Required action: State, as a number alone, how many lines of the entries contain the word "eyes".

######

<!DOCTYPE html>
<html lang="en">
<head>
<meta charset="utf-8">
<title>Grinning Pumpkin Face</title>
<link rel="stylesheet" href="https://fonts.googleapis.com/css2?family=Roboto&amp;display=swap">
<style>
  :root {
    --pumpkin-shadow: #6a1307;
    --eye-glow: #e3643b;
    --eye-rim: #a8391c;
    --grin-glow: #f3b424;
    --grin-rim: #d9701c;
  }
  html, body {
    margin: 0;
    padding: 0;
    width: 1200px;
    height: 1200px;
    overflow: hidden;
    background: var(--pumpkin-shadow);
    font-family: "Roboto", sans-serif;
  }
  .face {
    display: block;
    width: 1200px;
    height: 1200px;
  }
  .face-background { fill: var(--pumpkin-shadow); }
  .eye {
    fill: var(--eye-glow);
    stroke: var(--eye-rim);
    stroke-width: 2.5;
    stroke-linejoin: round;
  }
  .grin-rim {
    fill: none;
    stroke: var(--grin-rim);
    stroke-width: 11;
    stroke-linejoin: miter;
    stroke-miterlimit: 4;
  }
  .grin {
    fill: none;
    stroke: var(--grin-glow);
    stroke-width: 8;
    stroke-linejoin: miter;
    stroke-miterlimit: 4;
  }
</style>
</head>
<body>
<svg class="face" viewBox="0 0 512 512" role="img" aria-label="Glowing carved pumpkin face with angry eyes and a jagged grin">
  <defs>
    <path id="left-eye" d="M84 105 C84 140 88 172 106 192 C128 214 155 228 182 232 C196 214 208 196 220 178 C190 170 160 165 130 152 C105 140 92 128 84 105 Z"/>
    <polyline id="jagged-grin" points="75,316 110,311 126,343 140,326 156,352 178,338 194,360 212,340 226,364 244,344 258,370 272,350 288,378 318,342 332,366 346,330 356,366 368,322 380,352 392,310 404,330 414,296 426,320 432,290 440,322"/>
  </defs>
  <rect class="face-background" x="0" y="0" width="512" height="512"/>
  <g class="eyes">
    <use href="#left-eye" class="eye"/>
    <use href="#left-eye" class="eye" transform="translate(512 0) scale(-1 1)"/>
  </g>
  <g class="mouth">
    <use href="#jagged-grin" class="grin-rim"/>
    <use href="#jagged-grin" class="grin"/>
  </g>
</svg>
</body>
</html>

######

Result for this exercise: 2